Our good friend, Peter Schultz of Moorhead, has just opened up his annual Mistra Estates Extra Virgin Olive Oil sale to the public, with a goal to make this their biggest season yet. For over a decade we have been filling our pantry with this high-quality olive oil, which Peter calls “Liquid Gold,” and I am delighted to sing its praises.
According to Peter, Mistra Estates Extra Virgin Olive Oil is a unique Greek oil blended from the nine olive types native to the groves of Mt. Taygetos, near ancient Sparta. These olives are hand-picked and cold-pressed on the farm estate of Eugene Ladopoulos, a dear friend and mentor of Peter’s.
Ladopoulos’s olive grove is home to trees that are nearly 1,000 years old, and yet still produce the olives that are used to make this liquid gold. It is my hope that the success of this year’s sale will help ensure that these trees can keep producing olives for another millennium.
Every year, the oil for this sale is bottled to order, with each bottle individually numbered and marked with the harvest year and the havest/cold-pressed lot. This means that it does not come out of the settling vat until it is ready to go into the bottles, and then only those bottles are filled.
Peter said it best when he recently told me, “This oil is about as fresh as you can get it, period.”
Peter’s sale is a once-a-year event and is open to the public now until Saturday, Sept. 12, 2020, with the oil shipment scheduled to arrive in late November. The oil is available for sale online - by the case – with pick-up options in Fargo-Moorhead, Minneapolis or by FedEx delivery.
The case price varies depending on location, and for orders picked up in Fargo-Moorhead the price is just $149 per 12-bottle case (about $12.50 per bottle), making it very affordable for those of us who cook with extra virgin olive oil every day.
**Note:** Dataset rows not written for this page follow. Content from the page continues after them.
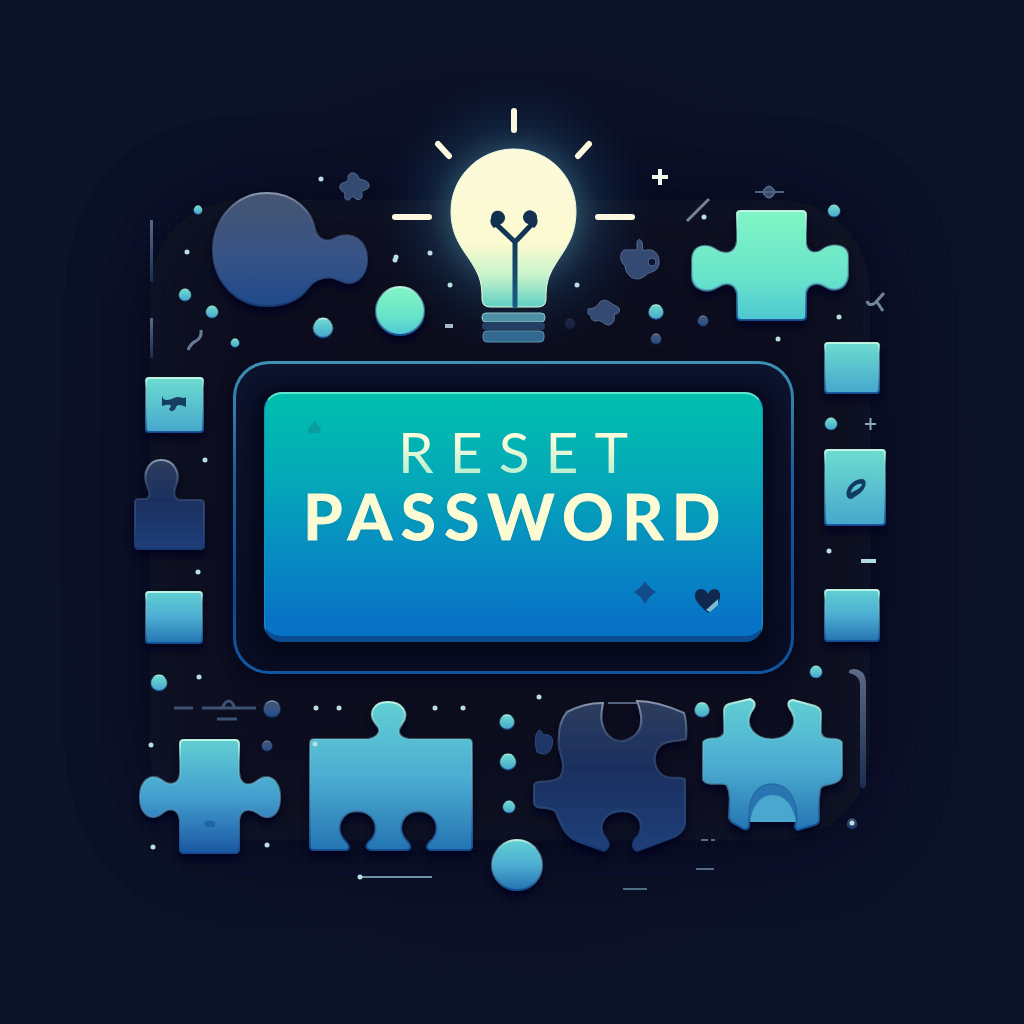
<!DOCTYPE html>
<html lang="en">
<head>
<meta charset="utf-8">
<title>Reset password</title>
<style>
:root {
  --night: #0b1127;
  --night-deep: #080c20;
  --navy: #1b2f5f;
  --slate: #40577f;
  --mint: #70eec4;
  --aqua: #62cbd2;
  --sky: #58b5d4;
  --blue: #2887bd;
  --teal: #00bfae;
  --royal: #0872c6;
  --rim: #0b4c91;
  --ink: #10284f;
  --cream: #fcfbd3;
}
* { box-sizing: border-box; margin: 0; }
html, body { width: 1024px; height: 1024px; overflow: hidden; background: var(--night); }
.poster { position: relative; width: 1024px; height: 1024px; overflow: hidden; background: radial-gradient(circle at 50% 50%, var(--night-deep) 20%, var(--night) 65%); }
.artwork, .panel-icons { position: absolute; left: 0; top: 0; display: block; }
.frame { position: absolute; left: 233px; top: 361px; width: 561px; height: 313px; border-radius: 36px; padding: 3px; background: linear-gradient(#3d92b4, #1d5f9c 35%, #0c4891 75%, #1257a2); box-shadow: 0 5px 14px #04071a; }
.frame-well { width: 100%; height: 100%; border-radius: 33px; background: linear-gradient(#0c132c, #080d23); }
.panel { position: absolute; left: 264px; top: 392px; width: 499px; height: 250px; border-radius: 18px; background: linear-gradient(var(--teal), #04a9b8 35%, #078fc2 62%, var(--royal) 95%); border: 1px solid #1590c0; border-top: 2px solid #63e6cf; border-bottom: 6px solid var(--rim); box-shadow: 0 8px 16px 6px #050919, 0 0 14px 5px #060b1f; }
.title { font-family: Lato, "Open Sans", sans-serif; color: var(--cream); line-height: 1; text-shadow: 0 1px 3px #0a6f9866; }
.title span { position: absolute; white-space: nowrap; }
.title-light { left: 398px; top: 423px; font-size: 57px; font-weight: 400; letter-spacing: 16px; color: transparent; background: linear-gradient(#fdfbdc 30%, #b9f0cf 90%); background-clip: text; -webkit-background-clip: text; text-shadow: none; }
.title-bold { left: 303px; top: 484px; font-size: 64px; font-weight: 700; letter-spacing: 8.4px; -webkit-text-stroke: 1px var(--cream); }
</style>
</head>
<body>
<main class="poster">
<svg class="artwork" width="1024" height="1024" viewBox="0 0 1024 1024" aria-hidden="true">
  <defs>
    <linearGradient id="mint" x2="0" y2="1"><stop stop-color="#80f5c4"/><stop offset=".6" stop-color="#69e4ca"/><stop offset="1" stop-color="#4dc8d2"/></linearGradient>
    <linearGradient id="aqua" x2="0" y2="1"><stop stop-color="#6ddcd0"/><stop offset="1" stop-color="#46a7cc"/></linearGradient>
    <linearGradient id="sky" x2="0" y2="1"><stop stop-color="#61cfd3"/><stop offset=".5" stop-color="#4cadd2"/><stop offset="1" stop-color="#2475b2"/></linearGradient>
    <linearGradient id="deep" x2="0" y2="1"><stop stop-color="#61ced2"/><stop offset=".5" stop-color="#439fcf"/><stop offset="1" stop-color="#1b58a4"/></linearGradient>
    <linearGradient id="slate" x2="0" y2="1"><stop stop-color="#465571"/><stop offset=".55" stop-color="#375386"/><stop offset="1" stop-color="#1f4a8b"/></linearGradient>
    <linearGradient id="navy" x2="0" y2="1"><stop stop-color="#2e3d5c"/><stop offset=".45" stop-color="#1b2f60"/><stop offset="1" stop-color="#203f78"/></linearGradient>
    <linearGradient id="edge" x2="0" y2="1"><stop stop-color="#c6fbe8" stop-opacity=".95"/><stop offset=".2" stop-color="#9fe4e4" stop-opacity=".25"/><stop offset="1" stop-color="#144d94" stop-opacity=".9"/></linearGradient>
    <linearGradient id="dimedge" x2="0" y2="1"><stop stop-color="#8b9ab0"/><stop offset=".3" stop-color="#56709a" stop-opacity=".3"/><stop offset="1" stop-color="#15376f"/></linearGradient>
    <linearGradient id="glass" x2="0" y2="1"><stop stop-color="#fdfadb"/><stop offset=".6" stop-color="#fbfad0"/><stop offset=".8" stop-color="#c8f3cb"/><stop offset="1" stop-color="#5fd0c4"/></linearGradient>
    <linearGradient id="stem" gradientUnits="userSpaceOnUse" x1="0" y1="210" x2="0" y2="307"><stop stop-color="#0d2747"/><stop offset="1" stop-color="#1b5d83"/></linearGradient>
    <linearGradient id="fade" x2="0" y2="1"><stop stop-color="#5b6a85"/><stop offset="1" stop-color="#1c2c50"/></linearGradient>
    <radialGradient id="halo"><stop stop-color="#a5dcdc" stop-opacity=".75"/><stop offset=".4" stop-color="#4c8ba5" stop-opacity=".5"/><stop offset=".62" stop-color="#1d4569" stop-opacity=".32"/><stop offset="1" stop-color="#0b1b38" stop-opacity="0"/></radialGradient>
    <pattern id="weave" width="8" height="8" patternUnits="userSpaceOnUse"><path d="M0 0H8M0 0V8" stroke="#1b2547" stroke-opacity=".28" fill="none"/></pattern>
    <filter id="lift" x="-30%" y="-30%" width="160%" height="170%"><feDropShadow dx="0" dy="6" stdDeviation="5" flood-color="#03061a" flood-opacity=".9"/></filter>
    <filter id="soft" x="-20%" y="-20%" width="140%" height="140%"><feGaussianBlur stdDeviation="40"/></filter>
    <g id="bead"><circle r="6" fill="url(#aqua)" stroke="url(#edge)"/></g>
    <g id="dim-bead"><circle r="5" fill="url(#slate)" stroke="url(#dimedge)"/></g>
    <circle id="spark" r="2.5" fill="#b9dfe2"/>
  </defs>

  <rect width="1024" height="1024" fill="url(#weave)"/>
  <rect x="150" y="200" width="720" height="640" rx="90" fill="#070b1e" opacity=".6" filter="url(#soft)"/>

  <g id="light-bulb">
    <circle cx="514" cy="214" r="140" fill="url(#halo)"/>
    <g stroke="#fcf8df" stroke-width="6" stroke-linecap="round">
      <path d="M514 111V130M438 144L449 156M589 144L578 156M395 217H429M598 217H632"/>
    </g>
    <path d="M514 149C479 149 451 177 451 211C451 238 464 250 473 265C481 278 482 286 482 299Q482 307 490 307H538Q546 307 546 299C546 286 547 278 555 265C564 250 576 238 576 211C576 177 549 149 514 149Z" fill="url(#glass)" stroke="#e9fbe0"/>
    <g fill="none" stroke="url(#stem)" stroke-width="5" stroke-linecap="round" stroke-linejoin="round"><path d="M515 306V242L494 222M515 242L534 222"/></g>
    <path d="M491 218A7 7 0 1 1 501 224L494 228A9 9 0 0 1 491 218ZM537 218A7 7 0 1 0 528 224L534 228A9 9 0 0 0 537 218Z" fill="#12304f"/>
    <g fill="#4f8fa6" stroke="#8fc5ca"><rect x="482" y="313" width="63" height="9" rx="4"/><rect x="482" y="322" width="63" height="8" rx="4" fill="#223f63" stroke="none"/><rect x="483" y="331" width="61" height="11" rx="4" fill="#316990" stroke="#5b93ae"/></g>
  </g>

  <g id="dark-pieces" stroke="url(#dimedge)" stroke-width="2" filter="url(#lift)">
    <path d="M267 193C296 193 312 213 315 229C318 241 328 243 337 237C352 231 367 240 367 259C367 279 352 288 339 280C328 274 314 279 308 288C300 299 287 306 267 306C236 306 213 281 213 249C213 218 237 193 267 193Z" fill="url(#slate)"/>
    <path d="M135 502Q135 499 139 499H146C151 497 150 492 147 486C142 471 150 460 161 460C174 460 181 473 176 485C172 495 175 500 181 500H200Q204 500 204 504V546Q204 549 200 549H139Q135 549 135 545Z" fill="url(#navy)"/>
    <path d="M567 712Q584 703 603 703C602 710 600 716 602 723C605 737 617 745 629 739C642 733 645 721 637 701Q657 701 684 713Q687 722 686 739C675 742 665 740 659 747C652 756 654 768 662 775C669 780 678 776 685 779V824Q683 834 671 838L637 851C630 847 633 840 639 835C645 821 636 811 622 811C607 811 598 822 603 834C608 841 612 846 604 851L577 841Q566 837 561 824L556 812C548 804 535 812 534 802V785C537 778 551 785 560 777C566 768 562 760 559 748Q557 724 567 712Z" fill="url(#navy)"/>
  </g>

  <g id="bright-pieces" stroke="url(#edge)" stroke-width="2" filter="url(#lift)">
    <path d="M737 214Q737 211 741 211H802Q806 211 806 215V244C808 254 817 254 823 249C833 242 848 245 848 256V276C846 291 833 292 824 286C816 281 807 285 806 293V316Q806 320 802 320H741Q737 320 737 316V293C735 284 727 281 718 287C707 294 692 290 692 276V259C693 244 707 243 717 250C727 256 736 252 737 241Z" fill="url(#mint)"/>
    <path d="M180 744Q180 740 184 740H235Q239 740 239 744V773C240 786 250 787 258 780C269 772 280 780 280 797C280 815 269 822 258 813C249 807 240 809 239 820V849Q239 853 235 853H184Q180 853 180 849V820C179 808 169 806 161 814C150 822 140 813 140 797C140 780 151 772 162 780C170 787 180 784 180 773Z" fill="url(#deep)"/>
    <path d="M310 743Q310 739 314 739H369C379 737 382 730 376 724C367 713 374 702 388 702C402 702 410 713 402 724C396 731 399 738 409 739H468Q472 739 472 743V846Q472 850 468 850H430C424 848 428 843 433 839C442 826 434 811 419 811C403 811 396 827 405 839C411 845 413 850 405 850H371C364 848 366 844 372 839C381 826 373 811 357 811C341 811 334 828 344 840C350 846 351 850 344 850H314Q310 850 310 846Z" fill="url(#sky)"/>
    <path d="M724 711Q724 706 729 704L750 699C757 702 755 707 751 712C744 726 755 739 772 739C789 739 799 725 792 712C787 705 787 701 793 700L815 706Q821 708 821 714V733C824 743 837 735 842 742V775C838 788 822 781 820 789Q818 800 819 819Q819 824 814 825L798 830C793 828 796 825 796 821H749C749 826 750 830 744 829L735 824Q729 821 729 816C730 802 731 793 727 785C720 781 708 787 703 780V742C708 735 720 742 724 733Z" fill="url(#sky)"/>
    <rect x="146" y="378" width="57" height="54" rx="3" fill="url(#aqua)"/>
    <rect x="146" y="592" width="56" height="51" rx="3" fill="url(#sky)"/>
    <rect x="825" y="343" width="54" height="50" rx="3" fill="url(#aqua)"/>
    <rect x="825" y="450" width="60" height="75" rx="3" fill="url(#aqua)"/>
    <rect x="825" y="590" width="54" height="51" rx="3" fill="url(#sky)"/>
    <circle cx="400" cy="311" r="24" fill="url(#mint)"/>
    <circle cx="517" cy="865" r="25" fill="url(#sky)"/>
  </g>

  <g id="piece-details">
    <path d="M162 396C164 402 169 400 174 398C180 395 183 400 186 397V407C181 405 178 404 176 407C175 411 171 413 169 409C174 404 168 404 162 406Z" fill="#163e62"/>
    <path d="M848 498C843 491 852 479 862 479C869 480 865 490 859 494C855 496 852 501 848 498ZM851 493C855 490 861 489 862 484C857 483 851 488 851 493Z" fill="#123a62" fill-rule="evenodd"/>
    <path d="M749 820C748 797 756 784 772 784C789 784 797 799 797 820Z" fill="#2875b2" stroke="#20609b"/>
    <path d="M750 822C753 802 763 795 773 795C784 795 793 804 796 822Z" fill="#4aa7cd"/>
    <path d="M204 822Q210 819 215 822V827H205Z" fill="#1f64a5"/>
    <path d="M608 703H637" stroke="#53627d" stroke-width="2"/>
  </g>

  <g id="small-ornaments" fill="#344a72" stroke="#556b8e">
    <path d="M348 176C350 171 358 172 359 179C364 180 370 181 369 187C367 191 361 189 362 194C363 200 357 202 353 196C348 203 343 200 345 193C341 191 338 188 341 184C344 181 349 184 348 176Z"/>
    <path d="M624 250H637V242Q639 237 642 242L643 251C654 247 660 254 659 264C657 273 650 271 646 275C638 283 626 278 625 266C620 262 619 253 624 250Z"/>
    <circle cx="652" cy="262" r="4" fill="#0b1430"/>
    <path d="M588 309Q596 309 600 302C606 297 611 304 616 306C622 308 620 315 614 314Q616 323 609 325C603 325 602 319 596 321C589 321 593 315 588 314Z"/>
    <path d="M536 735Q540 725 543 735C551 733 554 739 552 746C550 754 544 756 537 752Q534 744 536 735Z" fill="#1d3568" stroke="#304a7a"/>
    <path d="M849 673Q848 669 854 669C864 670 866 676 866 685V785Q863 792 860 785V685C860 677 855 675 849 673Z" fill="url(#fade)" stroke="none"/>
    <rect x="150" y="220" width="3" height="62" rx="1" fill="url(#fade)" stroke="none"/>
    <rect x="150" y="318" width="3" height="40" rx="1" fill="url(#fade)" stroke="none"/>
    <path d="M188 350Q191 343 196 341Q202 338 201 330" fill="none" stroke="#687b94" stroke-width="3"/>
    <path d="M867 301Q869 307 875 303L884 293M877 302L883 311" fill="none" stroke="#71869b" stroke-width="3"/>
    <path d="M687 221L709 199" stroke="#768396" stroke-width="3"/>
    <path d="M755 192H784M763 192Q769 181 775 192Q769 203 763 192" fill="#344a6b" stroke="#50637d" stroke-width="2"/>
    <path d="M174 708H193M202 708H256M222 708Q229 694 235 708M217 719H237" fill="none" stroke="#3d5272" stroke-width="3"/>
    <path d="M623 889H647M696 869H714M701 840H708M711 840H715" stroke="#526c86" stroke-width="2"/>
    <path d="M445 326H453" stroke="#a4bac5" stroke-width="4"/>
    <path d="M361 877H432" stroke="#7292a8" stroke-width="2"/>
    <path d="M861 561H876" stroke="#b3dce0" stroke-width="4"/>
    <path d="M652 177H668M660 169V185" stroke="#eef8e6" stroke-width="4"/>
    <path d="M865 424H876M870.5 418V430" stroke="#88abb8" stroke-width="2"/>
  </g>

  <g id="beads">
    <use href="#bead" x="185" y="295"/><use href="#bead" x="212" y="312"/><use href="#bead" x="834" y="211"/><use href="#bead" x="831" y="424"/><use href="#bead" x="816" y="672"/><use href="#bead" x="509" y="807"/>
    <use href="#bead" transform="translate(323 328) scale(1.6)"/><use href="#bead" transform="translate(159 683) scale(1.3)"/><use href="#bead" transform="translate(507 722) scale(1.2)"/><use href="#bead" transform="translate(508 762) scale(1.3)"/><use href="#bead" transform="translate(702 710) scale(1.2)"/><use href="#bead" transform="translate(656 312) scale(1.2)"/><use href="#bead" transform="translate(198 210) scale(.7)"/><use href="#bead" transform="translate(235 343) scale(.7)"/>
    <use href="#dim-bead" transform="translate(272 709) scale(1.6)"/><use href="#dim-bead" x="267" y="746"/><use href="#dim-bead" x="703" y="321"/><use href="#dim-bead" x="656" y="339"/><use href="#dim-bead" x="570" y="324" opacity=".3"/><use href="#dim-bead" x="852" y="824" opacity=".7"/>
    <use href="#spark" x="321" y="179"/><use href="#spark" x="187" y="252"/><use href="#spark" x="395" y="260"/><use href="#spark" x="396" y="257"/><use href="#spark" x="430" y="253"/><use href="#spark" x="450" y="285"/><use href="#spark" x="577" y="285"/><use href="#spark" x="704" y="217"/><use href="#spark" x="778" y="339"/><use href="#spark" x="839" y="317"/><use href="#spark" x="205" y="460"/><use href="#spark" x="198" y="572"/><use href="#spark" x="199" y="677"/><use href="#spark" x="829" y="551"/><use href="#spark" x="151" y="745"/><use href="#spark" x="153" y="847"/><use href="#spark" x="267" y="845"/><use href="#spark" x="360" y="877"/><use href="#spark" x="539" y="697"/><use href="#spark" x="316" y="708"/><use href="#spark" x="339" y="708"/><use href="#spark" x="435" y="708"/><use href="#spark" x="463" y="708"/><use href="#spark" x="315" y="744"/><use href="#spark" x="852" y="823"/>
  </g>
</svg>

<div class="frame"><div class="frame-well"></div></div>
<section class="panel"></section>
<h1 class="title"><span class="title-light">RESET</span> <span class="title-bold">PASSWORD</span></h1>
<svg class="panel-icons" width="1024" height="1024" viewBox="0 0 1024 1024" aria-hidden="true">
  <path id="spade" d="M315 420C316 425 323 428 320 433H309C306 428 313 425 315 420Z" fill="#0b9c9f"/>
  <path id="diamond" d="M645 581Q649 588 656 592Q649 596 645 604Q641 596 634 592Q641 588 645 581Z" fill="#124d8b"/>
  <path id="heart" d="M708 613C699 605 694 600 695 594C697 587 705 588 708 594C711 587 719 588 720 594C721 601 716 606 708 613Z" fill="#10284f"/>
  <path id="heart-shine" d="M706 610L718 599V605L710 612Z" fill="#7dbad4"/>
</svg>
</main>
</body>
</html>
In the first year of this event, Tony and I were not sure we could use an entire case of olive oil within a year, so we only ordered one case. Over the past decade, we have become accustomed to having this premium extra virgin olive oil as a staple in our pantry, and our annual order has grown to five cases. We use the oil liberally in salads, sauces and dips, as well as for hostess and teacher gifts. When was the last time you were able to make someone squeal with delight over a gift that cost just $12.50?
Today’s recipe for Triple Olive Dip is a celebration of Greek flavors and features extra virgin olive oil, kalamata and green olives, fresh tomatoes and feta cheese. If we cannot travel to Greece this year, we are grateful that we can still enjoy the simple and delicious beauty of Greek cuisine, in olive its glory. (Sorry, not sorry).
To place an order or find more information: https://www.peterschultzimporter.com/order
Triple Olive Dip
½ cup (4 ounces) good extra virgin olive oil, plus extra for garnish
2 cloves garlic, minced
1 teaspoon balsamic vinegar
1 cup tomatoes, diced small
Kosher salt, to taste
½ cup kalamata olives, pitted, roughly chopped
½ cup green olives, pitted, roughly chopped
4 ounces feta cheese, crumbled
1 tablespoon fresh basil, thinly sliced (chiffonade style)
Freshly ground black pepper
Pour the oil in the bottom of a shallow bowl or platter. Stir in the garlic until combined. Drizzle the balsamic vinegar over the oil mixture.
Place the diced tomatoes in a wide mound in the center of the dish and add a sprinkling of kosher salt. Add the olives and feta cheese and drizzle with extra virgin olive oil. Garnish with the basil strips and freshly ground black pepper.
Serve with good, crusty bread. This dipping oil is best when prepared at least 30 minutes before serving so that the flavors can meld together.
Recipe Time Capsule:
This week in...
- 2019: Sicilian Grilled Peaches
- 2018: Roasted Red Pepper Pesto
- 2017: August Abundance Salad
- 2016: Candied Bacon
- 2015: Fresh Herb Dressing
- 2014: Corn Fritters
- 2013: Peach Summer Salad & Red Wine Peaches
Recipes can be found with the article at InForum.com.
“Home with the Lost Italian” is a weekly column written by Sarah Nasello featuring recipes by her husband, Tony Nasello. The couple owned Sarello’s in Moorhead and lives in Fargo with their son, Giovanni. Readers can reach them at firstname.lastname@example.org.